Mobile payment technologies were not originated in China but later flourished in China since the early 2010s in commercial applications. Platforms such as WeChat Pay and Alipay for example have grown in use and adoption. The explosive growth of mobile payments and the broader Fintech sector in China reflects a perfect storm of conditions, including technological development, business innovation, and conducive regulation. The huge success in the home market propelled Chinese payment providers to go global since 2015, especially in the Asia Pacific, with mixed results so far.
This trend also featured in the Asia Pacific region on the back of dynamic economic growth, diversified business patterns, and pervasive entrepreneurship. The report provides a nuanced understanding of the mobile payments landscape in this region through four country studies: Australia, New Zealand, Singapore, and Thailand. Each case examines the industry trajectory in the local markets, the involvement of the Chinese players, and their regulatory contexts. It finds that Southeast Asian markets, such as Singapore and Thailand, are more advanced in adopting the technology, whilst the Australia and New Zealand markets bear more influence from the banks despite the advent of the tech giants. At the same time, the Chinese MPPs have adopted different strategies in different national contexts. To facilitate business expansion, they use business partnerships with local firms in Australia and New Zealand, but in Singapore and Thailand, they rely on mergers and acquisitions in e-commerce.

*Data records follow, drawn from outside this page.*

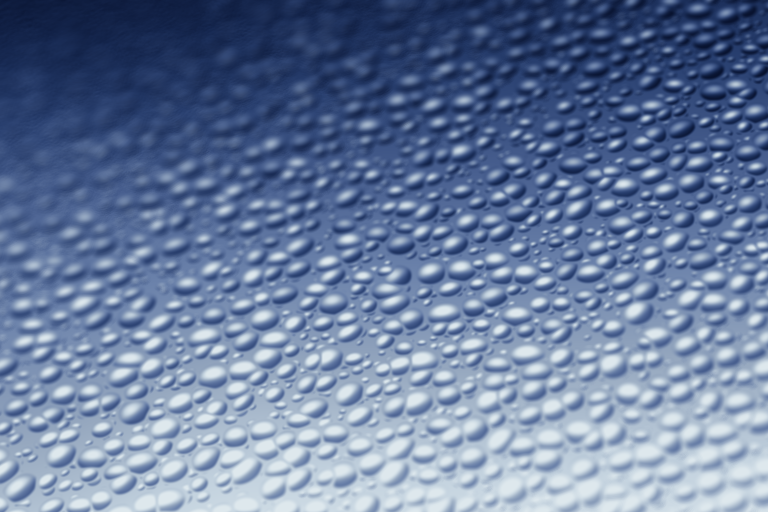
A WebGL 2 fragment shader for this texture:

```glsl
#version 300 es
precision highp float;
// Condensation drops on a tilted blue pane, seen with a shallow depth of field.
// Drops are rounded cells of a jittered, staggered grid, lit from above; a
// spiral of samples blurs them away from a slanted band of focus.
uniform vec2 u_resolution;
out vec4 fragColor;

const int LENS_SAMPLES = 22;
const float GOLDEN_ANGLE = 2.39996;

float hash(vec2 p) {
  return fract(sin(dot(p, vec2(127.1, 311.7))) * 43758.5453);
}

vec2 rotate(vec2 p, float angle) {
  float c = cos(angle), s = sin(angle);
  return vec2(c * p.x + s * p.y, c * p.y - s * p.x);
}

float smoothMin(float a, float b, float k) {
  float h = max(k - abs(a - b), 0.0) / k;
  return min(a, b) - 0.25 * k * h * h;
}

// Colour ramp from deep navy to pale mist; tone 0 to 7.
vec3 ramp(float tone) {
  vec3 stops[8] = vec3[8](
    vec3(0.03, 0.07, 0.18), vec3(0.08, 0.15, 0.31),
    vec3(0.16, 0.25, 0.44), vec3(0.28, 0.37, 0.56),
    vec3(0.42, 0.51, 0.67), vec3(0.59, 0.66, 0.75),
    vec3(0.76, 0.82, 0.87), vec3(0.87, 0.91, 0.93));
  float t = clamp(tone, 0.0, 6.999);
  int i = int(t);
  return mix(stops[i], stops[i + 1], fract(t));
}

// Grid coordinates: rows climb to the right and tighten with distance.
vec2 paneCoords(vec2 p) {
  vec2 q = rotate(p, 0.28);
  return vec2((q.x - 0.8) * (18.5 + 4.0 * p.y), q.y * (22.5 + 6.5 * p.y));
}

// Light and dark on one drop; q is the offset from its centre in radii.
float dropShade(vec2 q, float gloss) {
  vec2 toGlint = (q - vec2(-0.05, 0.27)) * vec2(0.9, 1.15);
  float glint = 2.9 * gloss * exp(-3.9 * dot(toGlint, toGlint));
  float underside = 1.8 * smoothstep(0.2, -0.6, q.y);
  float rim = 0.65 * smoothstep(0.5, 1.0, length(q));
  return glint - underside - rim + 0.9 * (gloss - 1.0);
}

// One layer of drops: x is the shade, y the coverage, z the height.
vec3 dropLayer(vec2 g, float seed, float minRadius, float maxRadius, float share) {
  vec2 cell = floor(g);
  vec2 offset = vec2(0.0);
  float nearest = 9.0, second = 9.0, gloss = 1.0;
  for (int y = -1; y <= 1; y++) {
    for (int x = -1; x <= 1; x++) {
      vec2 id = cell + vec2(x, y);
      vec2 key = id + seed;
      if (hash(key + 5.3) > share) continue;
      vec2 jitter = vec2(hash(key), hash(key + 17.7)) - 0.5;
      float variety = hash(key + 41.9);
      float radius = mix(minRadius, maxRadius, variety);
      vec2 centre = id + 0.5 + 0.66 * jitter;
      centre.x += 0.5 * mod(id.y, 2.0) - 0.25;
      vec2 away = (g - centre) / radius;
      float stretch = 1.0 + 0.15 * hash(key + 63.1);
      vec2 axes = rotate(away, 0.12 + 0.9 * jitter.y) * vec2(1.0 / stretch, stretch);
      float d = length(axes);
      if (d < nearest) {
        second = nearest;
        nearest = d;
        offset = axes;
        gloss = 0.72 + 0.56 * fract(variety * 7.0);
      } else {
        second = min(second, d);
      }
    }
  }
  float height = smoothMin(1.0 - nearest, 0.9 * (second - nearest) - 0.08, 0.3);
  return vec3(dropShade(offset, gloss), smoothstep(-0.05, 0.18, height), height);
}

// Large drops, with small ones scattered in the gaps.
float drops(vec2 p) {
  vec2 g = paneCoords(p);
  vec3 large = dropLayer(g, 3.0, 0.33, 0.66, 0.93);
  vec3 small = dropLayer(g * 1.9, 71.0, 0.28, 0.55, 0.85);
  float gap = 1.0 - smoothstep(-0.25, -0.08, large.z);
  return mix(0.8 * small.x * small.y * gap, large.x, large.y);
}

// Overall light: dark at the top left, pale along the bottom.
float paneTone(vec2 uv) {
  float tone = 6.4 - 5.1 * uv.y;
  tone -= 0.9 * smoothstep(0.7, 0.0, uv.x) * smoothstep(0.5, 1.0, uv.y);
  tone -= 0.8 * smoothstep(0.35, 0.0, uv.x) * smoothstep(0.8, 0.0, uv.y);
  return tone + 0.1 * smoothstep(0.5, 1.0, uv.x);
}

void main() {
  vec2 uv = gl_FragCoord.xy / u_resolution;
  vec2 p = gl_FragCoord.xy / u_resolution.y;

  // Signed distance from the band of focus sets the lens radius.
  float defocus = dot(p, vec2(-0.45, 0.9));
  float lens = 0.0026 + 0.036 * pow(max(defocus - 0.05, 0.0), 1.5)
             + 0.012 * max(-defocus - 0.1, 0.0);
  float contrast = 1.0 - 0.55 * smoothstep(0.35, 0.8, defocus);

  float tone = paneTone(uv);
  vec3 colour = vec3(0.0);
  for (int i = 0; i < LENS_SAMPLES; i++) {
    float angle = float(i) * GOLDEN_ANGLE;
    float reach = lens * sqrt((float(i) + 0.5) / float(LENS_SAMPLES));
    vec2 tap = p + reach * vec2(cos(angle), sin(angle));
    colour += ramp(tone + contrast * drops(tap));
  }
  fragColor = vec4(colour / float(LENS_SAMPLES), 1.0);
}
```
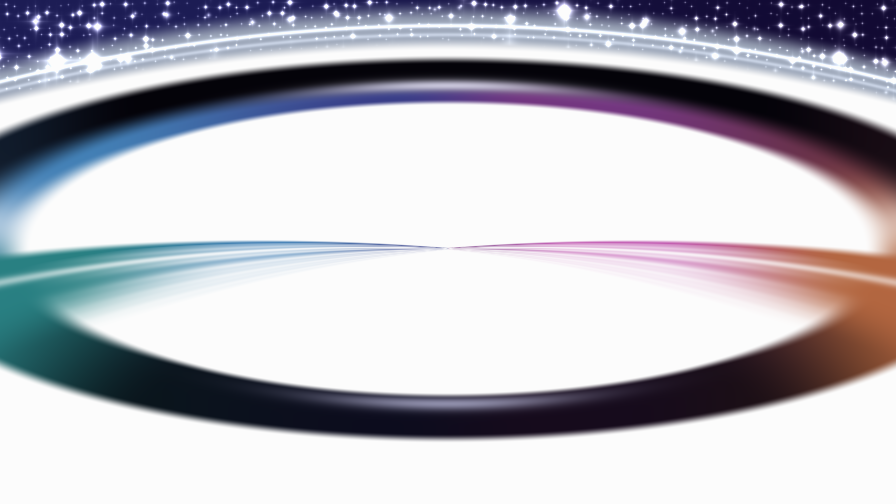
This background is drawn by a Shadertoy shader. Its source:

```glsl
// A glossy elliptical ring around a pinched light beam, below a starry horizon.

// Lengths are in canvas heights, measured from the middle of the canvas.
const vec2 CENTRE = vec2(0.0, 0.006);
const vec2 OUTER = vec2(1.123, 0.378);
const vec2 INNER = vec2(0.838, 0.289);
const float ARC_TOP = 0.449;
const float ARC_BEND = 0.141;
const float STAR_CELL = 0.042;

const vec3 WHITE = vec3(0.99);
const vec3 BLACK = vec3(0.015, 0.01, 0.035);
const vec3 NAVY = vec3(0.11, 0.11, 0.33);
const vec3 NIGHT = vec3(0.07, 0.04, 0.20);
const vec3 MIST = vec3(0.62, 0.66, 0.73);
const vec3 TEAL = vec3(0.16, 0.50, 0.51);
const vec3 BLUE = vec3(0.26, 0.50, 0.71);
const vec3 INDIGO = vec3(0.22, 0.24, 0.53);
const vec3 PURPLE = vec3(0.45, 0.21, 0.50);
const vec3 PINK = vec3(0.76, 0.36, 0.70);
const vec3 MAROON = vec3(0.40, 0.19, 0.25);
const vec3 COPPER = vec3(0.70, 0.40, 0.25);

vec2 hash2(vec2 c) {
    vec3 q = fract(vec3(c.xyx) * vec3(0.1031, 0.1030, 0.0973));
    q += dot(q, q.yzx + 33.33);
    return fract((q.xx + q.yz) * q.zy);
}

float bell(float x, float width) {
    x /= width;
    return exp(-x * x);
}

// Cellular stars with round cores and four-pointed flares, largest at left.
float stars(vec2 p, float cell, float px) {
    vec2 id = floor(p / cell);
    float light = 0.0;
    for (int j = -1; j <= 1; j++)
    for (int i = -1; i <= 1; i++) {
        vec2 c = id + vec2(i, j);
        vec2 d = abs(p - (c + 0.2 + 0.6 * hash2(c)) * cell);
        float power = pow(hash2(c + 57.0).x, 4.0);
        float size = cell * (0.02 + 0.08 * power) + 0.3 * px;
        float reach = cell * power * mix(0.45, 0.2, smoothstep(-0.8, -0.4, p.x));
        float flare = exp(-d.x / (reach + px) - d.y / size)
                    + exp(-d.y / (reach + px) - d.x / size);
        light += (0.25 + power) * (bell(length(d), size * 1.7) + 0.8 * flare);
    }
    return light;
}

// Night sky fading through a misty arc to white.
vec3 skyColor(vec2 p, float px) {
    float h = p.y - ARC_TOP + ARC_BEND * p.x * p.x;
    vec3 night = mix(NAVY, NIGHT, smoothstep(-0.5, 0.8, p.x));
    vec3 col = mix(MIST, night, smoothstep(0.003, 0.055, h));
    col = mix(WHITE, col, smoothstep(-0.050, -0.022, h));
    col += 0.4 * bell(h, 0.004) + 0.16 * bell(h + 0.018, 0.004);
    float visible = smoothstep(-0.04, -0.01, h);
    float light = stars(p, STAR_CELL * 2.0, px) + 0.7 * stars(p + 3.7, STAR_CELL * 0.5, px);
    return min(col + light * visible, WHITE);
}

vec3 ringColor(vec2 q, float t) {
    float side = abs(q.x);
    float upper = smoothstep(-0.06, 0.06, q.y);
    vec3 leftTint = mix(mix(TEAL, BLUE, upper), INDIGO, smoothstep(-0.75, -0.1, q.x));
    vec3 rightTint = mix(PURPLE, mix(COPPER, MAROON, smoothstep(0.0, 0.2, q.y)),
                         smoothstep(0.3, 0.85, q.x));
    vec3 tint = mix(leftTint, rightTint, smoothstep(-0.12, 0.18, q.x));

    // Upper half: a coloured inner rim under a dark outer band.
    float band = smoothstep(0.3, 0.72, t + 0.1 * (1.0 - side));
    vec3 top = mix(tint, BLACK, band * mix(1.0, 0.8, smoothstep(0.6, 0.9, side)));
    top = mix(top, vec3(0.85, 0.84, 0.92), 0.9 * bell(t - 0.46, 0.14) * bell(q.x, 0.28));

    // Lower half: dark in the middle, coloured toward the sides.
    float shade = 1.0 - smoothstep(0.55, 0.98, side + 0.1 * (0.5 - t));
    vec3 bottom = mix(tint, mix(BLACK, tint, 0.16), shade);
    bottom = mix(bottom, vec3(0.68, 0.68, 0.80), 0.8 * bell(t - 0.25, 0.17) * bell(q.x, 0.26));

    vec3 col = mix(bottom, top, upper);
    return mix(col, WHITE, 0.55 * bell(q.y - 0.045, 0.06));
}

// Streaked light spreading both ways from the pinch; alpha is its cover.
vec4 beam(vec2 q, float px) {
    float u = abs(q.x);
    float top = 0.078 * u - 0.110 * u * u + 0.0015;
    float bottom = -0.10 * u - 0.173 * u * u - 0.0015;
    float s = (top - q.y) / (top - bottom);
    float soft = px + 0.012 * u * u;
    float edge = smoothstep(-soft, soft, top - q.y) * smoothstep(-soft, soft, q.y - bottom);

    vec3 left = mix(INDIGO, mix(BLUE, TEAL, smoothstep(0.35, 0.75, u)), smoothstep(0.0, 0.35, u));
    vec3 right = mix(PURPLE, mix(PINK, COPPER, smoothstep(0.4, 0.8, u)), smoothstep(0.0, 0.25, u));
    vec3 col = q.x < 0.0 ? left : right;

    float wide = smoothstep(0.4, 0.88, u);
    float streak = 0.72 + 0.18 * sin(s * 31.0 + 1.0) + 0.10 * sin(s * 67.0 + 2.0 * u);
    float cover = mix(exp(-2.6 * s) * streak, 1.0 - smoothstep(0.4, 1.0, s), wide);
    cover += 0.35 * bell(s, 0.07) + 0.25 * bell(s - 0.42, 0.05) * (1.0 - wide);
    col = mix(col, WHITE, mix(0.85, 0.55, wide) * bell(s - 0.24, 0.045));
    return vec4(col, clamp(cover, 0.0, 1.0) * edge);
}

void mainImage(out vec4 fragColor, in vec2 fragCoord) {
    float px = 1.0 / iResolution.y;
    vec2 p = (fragCoord - 0.5 * iResolution.xy) * px;
    vec2 q = p - CENTRE;
    vec3 col = skyColor(p, px);

    // t runs from 0 on the inner rim to 1 on the outer rim.
    float inner = length(q / INNER) - 1.0;
    float outer = length(q / OUTER) - 1.0;
    float t = inner / (inner - outer);
    float blur = mix(0.12, 0.28, smoothstep(0.5, 0.85, abs(q.x)));
    float cover = smoothstep(-0.06, blur, t) * (1.0 - smoothstep(-0.03, 0.02, outer));
    col = mix(col, ringColor(q, clamp(t, 0.0, 1.0)), cover);

    vec4 light = beam(q, px);
    fragColor = vec4(mix(col, light.rgb, light.a), 1.0);
}
```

A multidisciplinary approach is employed to identify and assess the risks of the system and its challenges for regulatory authorities. These range from vulnerabilities in cybersecurity in the payment processes lack security standards and data/privacy protection, to loopholes in international tax evasion, money laundering as well as liquidity risks that may destabilise the wider financial system. In addition, a range of political and legal risks are also identified in particular for the Chinese MPPs and their business partners. Based on the historical account and technical analysis, a number of recommendations are presented on how to improve the regulation of the emerging industry for the international community. This is a multilevel, holistic approach. On the national level, regulatory authorities should strengthen mechanisms on consumer protection, and ensure market competition and regulatory access to the exclusive data held by mobile payment operators. On the international level, the establishment of a global industry body that collaborates with stakeholders in the community will be the key to establishing an efficient, secure, and responsible framework for more sustainable industry and the wider digital economy. The report is downloadable for free at: https://www.griffith.edu.au/asia-institute/mobile-payment-platforms?SQ_VARIATION_1327709=0#report
Authors Dr Hui Feng, Dr Luke Houghton, Associate Professor Ernest Foo, Professor Dian Tjondronegoro and Dr Khondker Mohammad Zobair